Improving Personal Efficiency When Working From Home

With flexible working becoming very much the norm and the ease with which technology allows us to work remotely, more and more of us are working - at least some of the time - from our homes. But maintaining your personal efficiency when working from home can be an issue. It can be easy to become distracted by the other non-work related jobs that need to be done, or go to the other extreme and continually work significantly longer than you would if you were in the office. Striking the right work-home life balance that will keep you efficient can sometimes feel impossible, but with a little discipline and using the following tips it can be done!

Create a dedicated work area

The first key to working more efficiently from home is to create a dedicated work area in the house. If you do not have an actual room that you can use exclusively as your “office”, then you must be disciplined and pack everything away at the end of the working day. In this way you create a physical distinction between “working” and “living” and this also has the effect of creating the right mental state - when you are in your "work" area you are at work, and when this is cleared away, or the door is shut, you are "not at work".

Set limits

when working from an office we would typically have an expected start and finish time. When working from home, you do not have any travel time and it is easy to become immersed, so working significantly longer than you would if at the office. Whilst this may help you to achieve more, it can lead to fatigue and inefficiency. Get into the habit of setting yourself a time to start work and a time to finish. Finishing at a reasonable hour will allow you time to socialise with friends and will help to minimise the isolation that home workers can sometimes feel. It also means your family knows when you will be there for them, and this can prevent unnecessary interruptions, resentment and arguments!

Have a break

The UK takes the shortest lunch breaks and works the longest hours in the EU. This culture can be exacerbated when working from home as we can feel guilty about taking a break during "work time". Don’t. A short break every couple of hours can clear your mind and make you better able to focus on the tasks you have to complete.

Keep it flexible

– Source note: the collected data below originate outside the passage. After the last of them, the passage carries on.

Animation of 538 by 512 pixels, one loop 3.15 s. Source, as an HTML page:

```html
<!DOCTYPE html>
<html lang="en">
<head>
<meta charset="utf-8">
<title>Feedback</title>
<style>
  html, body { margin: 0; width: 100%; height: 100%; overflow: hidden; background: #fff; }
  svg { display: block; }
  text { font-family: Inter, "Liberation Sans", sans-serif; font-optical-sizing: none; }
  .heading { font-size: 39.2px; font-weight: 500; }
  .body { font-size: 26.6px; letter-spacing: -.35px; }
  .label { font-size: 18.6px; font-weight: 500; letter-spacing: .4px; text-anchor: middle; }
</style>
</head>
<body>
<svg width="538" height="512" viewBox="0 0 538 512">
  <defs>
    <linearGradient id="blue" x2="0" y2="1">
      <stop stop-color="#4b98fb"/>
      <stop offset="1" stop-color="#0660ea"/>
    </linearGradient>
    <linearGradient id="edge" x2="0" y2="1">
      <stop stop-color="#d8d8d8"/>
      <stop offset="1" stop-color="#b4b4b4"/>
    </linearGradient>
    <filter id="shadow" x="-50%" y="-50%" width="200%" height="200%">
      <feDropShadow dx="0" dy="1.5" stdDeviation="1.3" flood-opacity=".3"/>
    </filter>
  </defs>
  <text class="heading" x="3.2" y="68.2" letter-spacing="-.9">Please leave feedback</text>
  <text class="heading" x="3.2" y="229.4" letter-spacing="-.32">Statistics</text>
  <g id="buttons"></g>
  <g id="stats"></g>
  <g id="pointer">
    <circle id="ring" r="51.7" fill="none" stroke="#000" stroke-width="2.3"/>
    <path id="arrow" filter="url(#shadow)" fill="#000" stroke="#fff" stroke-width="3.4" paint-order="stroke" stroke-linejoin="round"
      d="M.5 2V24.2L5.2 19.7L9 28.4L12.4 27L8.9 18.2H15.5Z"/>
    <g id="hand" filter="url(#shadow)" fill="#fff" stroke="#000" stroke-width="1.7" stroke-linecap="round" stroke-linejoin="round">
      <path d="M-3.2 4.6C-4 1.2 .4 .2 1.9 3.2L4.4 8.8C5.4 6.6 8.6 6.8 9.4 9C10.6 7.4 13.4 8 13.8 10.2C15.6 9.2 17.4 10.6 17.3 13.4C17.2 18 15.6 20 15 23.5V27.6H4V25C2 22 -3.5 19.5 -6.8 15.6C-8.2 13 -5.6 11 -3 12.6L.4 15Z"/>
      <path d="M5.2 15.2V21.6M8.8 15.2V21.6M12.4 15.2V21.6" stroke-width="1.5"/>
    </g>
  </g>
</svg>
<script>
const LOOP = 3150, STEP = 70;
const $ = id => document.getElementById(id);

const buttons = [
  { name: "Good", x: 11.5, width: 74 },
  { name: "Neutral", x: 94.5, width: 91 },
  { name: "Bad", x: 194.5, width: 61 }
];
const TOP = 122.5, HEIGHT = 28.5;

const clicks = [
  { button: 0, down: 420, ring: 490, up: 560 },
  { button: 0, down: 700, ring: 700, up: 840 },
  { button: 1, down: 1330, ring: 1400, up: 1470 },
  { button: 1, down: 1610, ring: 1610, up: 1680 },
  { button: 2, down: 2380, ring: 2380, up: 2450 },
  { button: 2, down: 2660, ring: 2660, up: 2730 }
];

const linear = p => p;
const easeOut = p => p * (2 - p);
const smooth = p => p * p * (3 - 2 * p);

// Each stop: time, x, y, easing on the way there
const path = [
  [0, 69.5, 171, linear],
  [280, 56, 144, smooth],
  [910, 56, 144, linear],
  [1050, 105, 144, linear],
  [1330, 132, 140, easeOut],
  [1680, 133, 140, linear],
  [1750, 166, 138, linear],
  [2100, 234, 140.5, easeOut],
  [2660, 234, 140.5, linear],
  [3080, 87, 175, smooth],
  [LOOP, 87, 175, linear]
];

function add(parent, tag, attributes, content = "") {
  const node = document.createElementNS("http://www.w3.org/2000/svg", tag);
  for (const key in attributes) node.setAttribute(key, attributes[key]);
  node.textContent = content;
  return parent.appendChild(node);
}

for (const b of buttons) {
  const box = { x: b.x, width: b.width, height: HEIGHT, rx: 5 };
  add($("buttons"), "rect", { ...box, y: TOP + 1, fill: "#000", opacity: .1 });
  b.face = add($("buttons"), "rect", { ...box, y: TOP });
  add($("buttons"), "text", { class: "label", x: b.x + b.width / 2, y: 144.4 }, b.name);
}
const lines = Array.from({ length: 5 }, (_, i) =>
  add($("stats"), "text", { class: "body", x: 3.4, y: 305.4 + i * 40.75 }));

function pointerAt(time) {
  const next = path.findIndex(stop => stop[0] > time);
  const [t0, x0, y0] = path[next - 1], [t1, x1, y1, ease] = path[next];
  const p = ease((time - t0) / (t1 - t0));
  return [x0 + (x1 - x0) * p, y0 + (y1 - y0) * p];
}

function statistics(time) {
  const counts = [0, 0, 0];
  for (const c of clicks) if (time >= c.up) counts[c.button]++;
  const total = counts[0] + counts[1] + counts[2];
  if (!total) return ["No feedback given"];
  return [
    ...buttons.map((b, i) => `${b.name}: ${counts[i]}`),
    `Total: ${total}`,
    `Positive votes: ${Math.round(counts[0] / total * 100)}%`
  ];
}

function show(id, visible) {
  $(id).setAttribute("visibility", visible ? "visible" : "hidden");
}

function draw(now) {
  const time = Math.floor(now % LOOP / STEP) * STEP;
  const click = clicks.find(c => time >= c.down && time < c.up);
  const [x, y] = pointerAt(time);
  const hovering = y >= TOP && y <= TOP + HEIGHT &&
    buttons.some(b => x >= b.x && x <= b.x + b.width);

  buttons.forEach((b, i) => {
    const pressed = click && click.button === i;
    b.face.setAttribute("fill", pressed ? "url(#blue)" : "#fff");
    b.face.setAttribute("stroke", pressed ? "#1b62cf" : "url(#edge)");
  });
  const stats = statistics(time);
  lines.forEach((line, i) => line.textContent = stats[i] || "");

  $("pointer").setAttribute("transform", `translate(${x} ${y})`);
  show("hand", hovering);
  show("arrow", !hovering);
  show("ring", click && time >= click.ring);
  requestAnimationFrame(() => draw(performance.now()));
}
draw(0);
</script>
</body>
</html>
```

One of the real advantages of working from home is that you can make best use of your personal efficiency cycle. Some people are naturally morning people or “larks”, others are evening people or “owls”. If you are a lark then try scheduling the most important tasks you have to do for the morning. Owls may find that they are more efficient if they leave these until a little later in the day.